When the study participants reached age 21, researchers conducted formal diagnostics on all those who screened positive for autism the first time around as well as a sampling of those who screened negative. Ultimately, 14 individuals were diagnosed with the developmental disorder, resulting in a 5 percent prevalence rate for premature children, researchers said.
“I was quite surprised to see that it was five times as high,” said Jennifer Pinto-Martin, a professor at the University of Pennsylvania and the study’s lead author. “Parents of preemies need to be especially aware of the potential for this and really pay attention to what’s happening with their children.”
Moreover, Pinto-Martin said the high rate of autism among premature children may be one reason behind the increased occurrence of the developmental disorder in recent decades. The estimated autism rate has grown from 1 in 2,000 in the 1980s to 1 in 110 today.

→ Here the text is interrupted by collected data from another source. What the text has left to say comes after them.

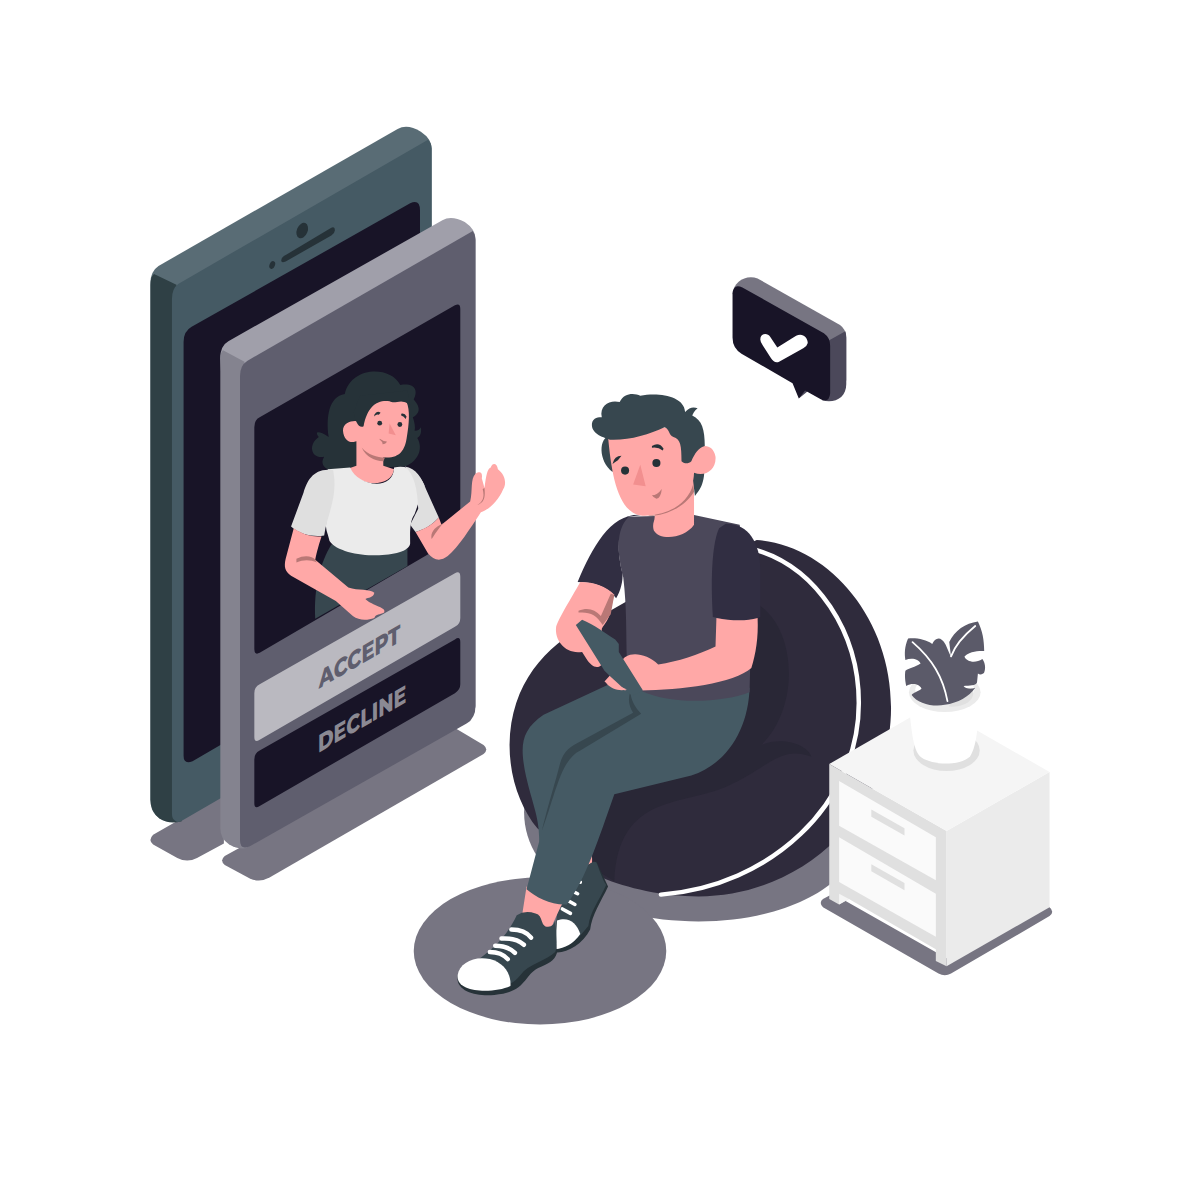
<!DOCTYPE html>
<html lang="en">
<head>
<meta charset="utf-8">
<title>Incoming request illustration</title>
<link rel="stylesheet" href="https://fonts.googleapis.com/css2?family=Montserrat:wght@800&display=swap">
<style>
:root{
  --paper:#ffffff; --ink:#181427; --shadow:#777582;
  --slate:#455a64; --slate-light:#596c75; --slate-dark:#37474f; --slate-deep:#2f4045; --night:#263238;
  --panel:#5f5e6e; --panel-top:#a09faa; --panel-side:#84838f; --button:#bab9c0; --button-text:#5f5e6e; --decline-text:#8b8993;
  --skin:#ffa8a7; --skin-mid:#f28f8f; --skin-shade:#b97876;
  --shirt:#4b485a; --sleeve:#312e42; --bag:#2f2b3c; --bag-fold:#292736;
  --white-shirt:#ebebeb; --white-sleeve:#dfdfdf;
  --wood-top:#f5f5f5; --wood-side:#ebebeb; --wood-front:#e0e0e0; --drawer:#fafafa; --leaf:#5b5a69;
}
html,body{margin:0;width:1200px;height:1200px;overflow:hidden;background:var(--paper)}
svg{display:block}
.shadow{fill:var(--shadow)} .ink{fill:var(--ink)} .skin{fill:var(--skin)} .skin-shade{fill:var(--skin-shade)} .skin-mid{fill:var(--skin-mid)}
.slate{fill:var(--slate)} .slate-light{fill:var(--slate-light)} .slate-dark{fill:var(--slate-dark)} .slate-deep{fill:var(--slate-deep)} .night{fill:var(--night)}
.panel{fill:var(--panel)} .panel-top{fill:var(--panel-top)} .panel-side{fill:var(--panel-side)} .button{fill:var(--button)}
.shirt{fill:var(--shirt)} .sleeve{fill:var(--sleeve)} .bag{fill:var(--bag)} .bag-fold{fill:var(--bag-fold)}
.white{fill:var(--paper)} .white-shirt{fill:var(--white-shirt)} .white-sleeve{fill:var(--white-sleeve)}
.wood-top{fill:var(--wood-top)} .wood-side{fill:var(--wood-side)} .wood-front{fill:var(--wood-front)} .drawer{fill:var(--drawer)} .leaf{fill:var(--leaf)}
.line{fill:none;stroke:var(--paper);stroke-linecap:round}
.label{font:800 28px Montserrat,sans-serif}
.label-accept{fill:var(--button-text)} .label-decline{fill:var(--decline-text)}
</style>
</head>
<body>
<svg width="1200" height="1200" viewBox="0 0 1340 1340" role="img" aria-label="A man on a beanbag answers a request from a woman on a large phone">
  <defs>
    <path id="drawer-front" d="M937 872 L1045 935 V983 L937 922Z"/>
    <path id="drawer-handle" d="M973 904 L1010 925 V933 L973 912Z"/>
  </defs>

  <g id="floor-shadows" class="shadow">
    <path d="M171 932 L250 887 V942 L220 958 Q209 964 198 958 L171 943 Q165 938 171 932Z"/>
    <path d="M251 956 L508 813 L540 832 Q546 837 540 842 L301 980 Q290 986 279 981 L251 966 Q245 961 251 956Z"/>
    <path d="M586 895 C576 975 665 1029 780 1029 C850 1029 905 1008 932 983 V880Z"/>
    <ellipse cx="603" cy="1062" rx="141" ry="82"/>
    <path d="M919 1004 L930 998 L1057 1070 L1165 1010 L1172 1013 Q1178 1018 1172 1023 L1062 1087 Q1055 1091 1048 1087 L919 1013 Q914 1008 919 1004Z"/>
  </g>

  <g id="phone">
    <path class="slate-light" d="M168 316 Q168 303 177 297 L444 144 Q455 138 470 147 Q482 155 482 166 V740 L202 916 L192 918 Q168 915 168 893Z"/>
    <path class="slate-deep" d="M168 318 Q168 309 172 306 L197 318 L203 917 Q189 921 178 914 Q168 906 168 893Z"/>
    <path class="slate" d="M192 334 Q192 322 199 317 L478 156 Q482 160 482 166 V755 L204 916 Q198 920 195 916 Q192 914 192 908Z"/>
    <path class="ink" d="M205 382 Q205 370 214 365 L458 227 Q469 222 469 235 V702 L215 850 Q205 854 205 844Z"/>
    <g id="phone-speaker" class="night">
      <ellipse cx="337.500" cy="257.500" rx="6" ry="9" transform="rotate(22 337.500 257.500)"/>
      <ellipse cx="304" cy="296" rx="3" ry="4.500" transform="rotate(22 304 296)"/>
      <path d="M317 286 L369 255 Q374 252 374 257 Q374 260 370 263 L319 292 Q314 294 314 291 Q314 288 317 286Z"/>
    </g>
  </g>

  <g id="request-card">
    <path class="panel-top" d="M246 400 Q246 386 255 381 L494 246 Q504 240 519 248 Q531 256 531 267 V790 L274 947Z"/>
    <path class="panel-side" d="M246 400 Q246 394 249 391 L273 404 L276 947 Q266 949 256 943 Q246 937 246 925Z"/>
    <path class="panel" d="M268 420 Q268 408 276 403 L528 258 Q531 262 531 268 V788 Q531 802 521 808 L279 945 Q268 950 268 938Z"/>
    <path class="ink" d="M284 477 Q284 469 290 466 L508 341 Q514 338 514 345 V598 L290 729 Q284 732 284 725Z"/>
    <path class="button" d="M284 774 Q284 767 290 764 L508 640 Q514 637 514 644 V690 Q514 697 508 700 L290 826 Q284 830 284 823Z"/>
    <path class="ink" d="M284 848 Q284 841 290 838 L508 714 Q514 710 514 717 V764 Q514 770 508 774 L290 900 Q284 904 284 897Z"/>
    <text class="label label-accept" transform="matrix(.866 -.5 0 1 356 769)" textLength="105" lengthAdjust="spacingAndGlyphs">ACCEPT</text>
    <text class="label label-decline" transform="matrix(.866 -.5 0 1 355 841)" textLength="114" lengthAdjust="spacingAndGlyphs">DECLINE</text>
  </g>

  <g id="woman">
    <path class="night" d="M385 440 C392 409 436 408 447 430 C464 427 467 437 462 446 C471 456 468 462 461 466 C463 472 464 477 463 481 C467 481 469 479 470 477 C471 484 469 487 466 489 C473 501 467 515 452 521 L366 524 C359 520 359 515 362 510 C348 513 343 497 356 488 C351 482 355 480 367 488 C364 466 367 443 385 440Z"/>
    <path class="slate-dark" d="M370 608 C358 628 350 656 352 691 L455 632 V612Z"/>
    <path class="skin" d="M398 490 L428 500 V520 L440 524 C438 545 398 545 390 523 L398 520Z"/>
    <path class="white-shirt" d="M366 524 L391 522 C399 543 440 549 440 522 C456 518 468 528 474 542 L463 574 C457 582 458 596 458 607 C456 625 382 625 368 604 C365 592 365 596 364 588Z"/>
    <path class="white-sleeve" d="M372 525 C350 522 343 537 339 550 L325 588 C335 597 350 600 362 598 C365 575 378 555 372 525Z"/>
    <path class="white-sleeve" d="M452 521 C465 523 471 534 476 547 L490 578 C483 586 473 592 464 594 L458 586 L467 568 C466 546 463 530 452 521Z"/>
    <path class="skin" d="M328 590 C338 597 349 600 359 599 C355 611 353 620 352 625 L389 656 C400 660 413 657 418 662 C417 668 411 667 408 669 C416 677 432 678 429 684 C424 687 420 685 418 690 C410 693 401 693 394 688 L375 671 L325 643 C318 638 317 633 319 624Z"/>
    <path class="skin-shade" d="M331 624 C340 619 349 621 352 625 L354 628 C346 625 339 625 331 628Z"/>
    <path class="skin" d="M464 594 C475 591 484 585 490 578 L493 586 L525 560 C528 548 525 535 531 529 C537 525 539 529 538 534 L541 545 C543 530 544 524 548 522 C550 516 555 517 556 524 C564 530 566 540 562 546 C556 560 546 569 537 572 C525 590 512 611 500 621 C491 628 484 625 478 618Z"/>
    <path class="skin-shade" d="M482 602 C480 594 487 588 492 586 L495 584 C489 591 486 596 482 602ZM533 564 C540 560 541 554 539 546 L541 545 C542 555 541 561 533 564Z"/>
    <path class="skin" d="M404 473 C401 468 383 469 383 481 C384 493 392 496 400 492 C402 503 413 511 432 511 C447 511 452 502 454 490 C457 473 458 458 454 449 L420 442 Z"/>
    <path class="skin-shade" d="M404 500 C411 508 421 511 430 511 L428 515 C418 515 409 510 404 500Z"/>
    <path class="night" d="M395 460 L402 442 L455 436 L458 452 C447 444 442 452 435 448 C421 446 410 454 406 476 C401 479 396 470 395 460Z"/>
    <g id="woman-face" class="night">
      <circle cx="424" cy="472.500" r="2.700"/><circle cx="446.500" cy="474" r="2.700"/>
      <path d="M418 463 Q421 458 425 461 L423 463 Q420 462 418 465ZM448 462 Q452 461 454 465 L453 468 Q451 465 448 464Z"/>
    </g>
    <path class="skin-mid" d="M435 473 L434 484 L442 486Z"/>
    <path class="skin-shade" d="M424 490 Q428 493 432 493 Q431 496 427 496 Q428 494 424 491Z"/>
  </g>

  <g id="speech-bubble">
    <path class="shadow" d="M818 328 C819 314 834 306 846 311 L938 363 Q945 368 945 377 V425 L920 440Z"/>
    <path class="shirt" d="M924 381 L944 370 Q945 373 945 378 V429 C945 444 932 451 918 447 L915 430ZM892 445 L902 437 L896 432Z"/>
    <path class="ink" d="M818 328 Q819 316 829 321 L920 372 Q927 377 927 386 V439 Q926 450 917 446 L899 436 L892 445 L885 428 L828 395 Q818 389 818 377Z"/>
    <path class="white" d="M849 379 C849 372 857 371 860 376 L868 388 L889 375 C896 371 902 377 902 383 Q901 387 897 389 L870 404 C866 406 863 403 861 400 L852 386 Q849 382 849 379Z"/>
  </g>

  <g id="beanbag">
    <path class="bag" d="M569 832 C570 762 610 722 655 697 L720 660 L845 603 C925 609 995 690 995 790 C995 910 895 1001 780 1001 C740 1001 700 992 672 980 L600 925 C582 903 569 870 569 832Z"/>
    <path class="bag-fold" d="M848 676 C890 705 893 790 850 832 C875 821 903 833 906 845 C870 832 858 858 812 878 C765 900 690 885 686 984 L655 965 L690 850 L800 760Z"/>
    <path class="line" stroke-width="5" stroke-linecap="butt" d="M844 614 C912 634 959 706 959 785 C959 898 860 990 738 999"/>
  </g>

  <g id="nightstand">
    <path class="wood-front" d="M926 853 L1057 928 V1079 L1045 1073 V1060 L948 1004 L937 1010 L926 1004Z"/>
    <path class="wood-side" d="M1057 928 L1172 862 V1013 L1057 1079Z"/>
    <path class="wood-top" d="M926 853 L1041 787 L1172 862 L1057 928Z"/>
    <path class="wood-top" d="M937 998 L948 1004 L937 1010Z"/>
    <use href="#drawer-front" class="drawer"/><use href="#drawer-front" class="drawer" y="63"/>
    <use href="#drawer-handle" class="wood-front"/><use href="#drawer-handle" class="wood-front" y="61"/>
  </g>

  <g id="potted-plant">
    <ellipse class="wood-front" cx="1057" cy="838" rx="37" ry="23"/>
    <path class="white" d="M1013 772 C1018 810 1018 838 1029 846 C1042 855 1072 855 1083 845 C1092 832 1092 805 1095 773Z"/>
    <ellipse class="wood-side" cx="1055" cy="773" rx="40" ry="22"/>
    <ellipse class="white" cx="1055" cy="770" rx="33" ry="15"/>
    <path class="wood-front" d="M1060 789 C1080 790 1090 780 1086 768 L1060 770Z"/>
    <path class="leaf" d="M1092 694 C1078 696 1066 704 1060 717 L1062 734 L1056 720 C1050 709 1044 713 1041 719 C1034 714 1023 712 1014 713 C1010 722 1010 730 1011 737 C1018 734 1026 736 1028 741 C1022 745 1015 746 1011 749 C1010 755 1011 762 1012 766 C1019 762 1027 764 1029 769 C1024 773 1020 773 1018 776 C1024 785 1042 790 1055 787 C1070 785 1082 778 1089 768 C1084 770 1078 769 1076 766 C1083 765 1089 766 1091 762 L1092 752 C1094 754 1098 753 1099 751 C1101 746 1100 740 1097 736 C1089 741 1079 739 1077 733 C1084 727 1092 727 1099 727 C1099 715 1097 704 1092 694Z"/>
    <path class="line" stroke-width="2" d="M1019 717 C1041 736 1053 756 1058 783M1089 699 C1078 708 1067 719 1062 733"/>
  </g>

  <g id="man">
    <g id="back-shoe">
      <path class="skin" d="M640 975 L661 950 C661 965 663 968 655 978Z"/>
      <path class="night" d="M650 968 L666 962 L679 990 C671 1007 661 1022 659 1038 C650 1056 630 1066 618 1063Z"/>
      <path class="slate-dark" d="M650 972 C660 963 663 961 666 963 C669 970 673 983 677 988 C669 1006 659 1018 657 1034 C645 1048 640 1056 618 1060 L622 1020Z"/>
      <path class="white" d="M622 1028 C634 1023 644 1030 648 1043 C640 1054 631 1059 620 1060Z"/>
      <path class="line" stroke-width="4" d="M628 1015 L637 1020M633 1005 L642 1010M639 995 L645 998M645 984 L648 985"/>
    </g>
    <path class="skin" d="M588 990 L583 1022 L606 1034 C609 1038 617 1036 618 1030 L629 1006Z"/>
    <g id="front-shoe">
      <path class="night" d="M511 1089 C508 1107 532 1113 552 1111 C588 1108 584 1090 601 1081 C612 1076 619 1074 622 1064 L620 1045Z"/>
      <path class="slate-dark" d="M577 1022 Q586 1016 598 1020 C607 1022 603 1035 612 1035 C617 1035 619 1031 620 1028 C621 1042 623 1056 620 1063 C610 1073 590 1076 581 1089 C571 1103 545 1108 529 1104 L528 1076 C548 1062 565 1048 577 1022Z"/>
      <path class="white" d="M511 1089 C513 1075 530 1067 547 1071 C563 1075 571 1088 570 1101 C553 1109 509 1110 511 1089Z"/>
      <path class="line" stroke-width="5" d="M547 1063 Q560 1063 567 1071M553 1056 Q567 1056 575 1064M560 1048 Q576 1047 585 1055M571 1038 Q586 1038 593 1047"/>
    </g>
    <path class="slate" d="M706 752 L607 798 C582 815 581 832 586 860 C593 895 603 912 602 940 L588 993 C598 1002 616 1011 633 1010 C655 980 668 938 686 887 L772 866 C815 852 836 810 837 768 L720 762Z"/>
    <path class="slate-dark" d="M704 772 C704 782 710 791 716 797 L648 838 C626 848 620 888 605 928 C614 892 620 874 625 854 C629 838 638 833 648 828 L707 796 C702 788 701 780 704 772Z"/>

    <path class="shirt" d="M700 577 C686 590 690 620 696 645 C700 680 699 705 700 738 L717 772 C750 787 805 785 837 773 L839 690 L826 586 L775 575Z"/>
    <path class="sleeve" d="M716 575 C682 573 662 610 645 650 C660 650 678 654 688 668 C693 660 696 648 695 640 C690 618 687 592 702 577Z"/>
    <path class="sleeve" d="M810 585 C835 584 849 606 849 636 V689 C837 695 812 693 796 689 C793 640 796 605 803 590Z"/>
    <path class="skin" d="M731 560 L775 535 V586 C764 602 736 604 730 592 C728 585 731 582 731 578Z"/>

    <path class="skin" d="M648 650 C663 650 677 655 686 664 L681 684 C681 690 675 697 672 702 L672 742 C667 748 660 744 655 736 L650 728 C632 731 619 716 621 700 C624 690 638 668 648 650Z"/>
    <path class="skin-shade" d="M646 682 C656 678 664 680 671 688 L682 663 L686 664 L682 686 L673 698 C666 686 658 683 646 684Z"/>
    <path class="skin" d="M800 690 C815 693 833 694 846 690 C847 712 844 730 839 746 C820 763 760 771 715 771 C700 773 683 769 675 761 L694 740 C697 727 720 727 735 742 C757 739 780 731 799 722Z"/>
    <path class="slate" d="M643 698 L650 692 C663 697 677 708 687 714 L691 719 V728 L718 771 L706 777 C695 768 682 756 675 749Z"/>
    <path class="skin" d="M677 763 C684 763 692 766 700 770 C692 772 683 770 677 763Z"/>

    <path class="slate-dark" d="M682 486 C668 488 668 515 684 527 L694 500ZM768 480 L787 500 C787 535 787 540 776 554 L772 520Z"/>
    <path class="skin" d="M679 488 C683 530 690 576 720 576 C745 575 774 560 775 528 C788 533 800 524 799 510 C796 494 780 495 772 508 L762 480 L720 475Z"/>
    <path class="skin-shade" d="M723 576 C748 574 768 562 774 541 L775 549 C765 566 742 577 723 576Z"/>
    <path class="slate-dark" d="M681 491 C672 488 660 484 661 473 C662 466 669 466 672 466 C669 452 682 446 692 449 C697 438 709 439 715 442 C735 438 764 442 765 460 C770 455 774 454 779 456 C775 459 774 462 773 464 C784 469 787 480 787 498 C780 500 776 506 772 515 C768 519 763 517 761 515 C761 498 760 490 752 488 C746 485 748 479 742 477 C725 485 702 492 681 491Z"/>
    <g id="man-face" class="night">
      <circle cx="698" cy="525.500" r="4.500"/><circle cx="733" cy="517" r="4.500"/>
      <path d="M684 518 Q686 509 694 509 L690 514 Q687 516 684 518ZM728 498 Q736 493 741 501 L740 503 Q735 499 728 500Z"/>
    </g>
    <path class="skin-mid" d="M715 519 L707 541 L721 543Z"/>
    <path class="skin-shade" d="M728 553 Q734 553 739 546 Q738 556 733 557 Q730 556 728 553Z"/>
  </g>
</svg>
</body>
</html>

“When we started this study in 1984 it was pretty miraculous to keep a 1 pound baby alive. We now do that routinely,” said Pinto-Martin. “Clearly this is a risk factor that’s going up at the same time as the autism prevalence increase.”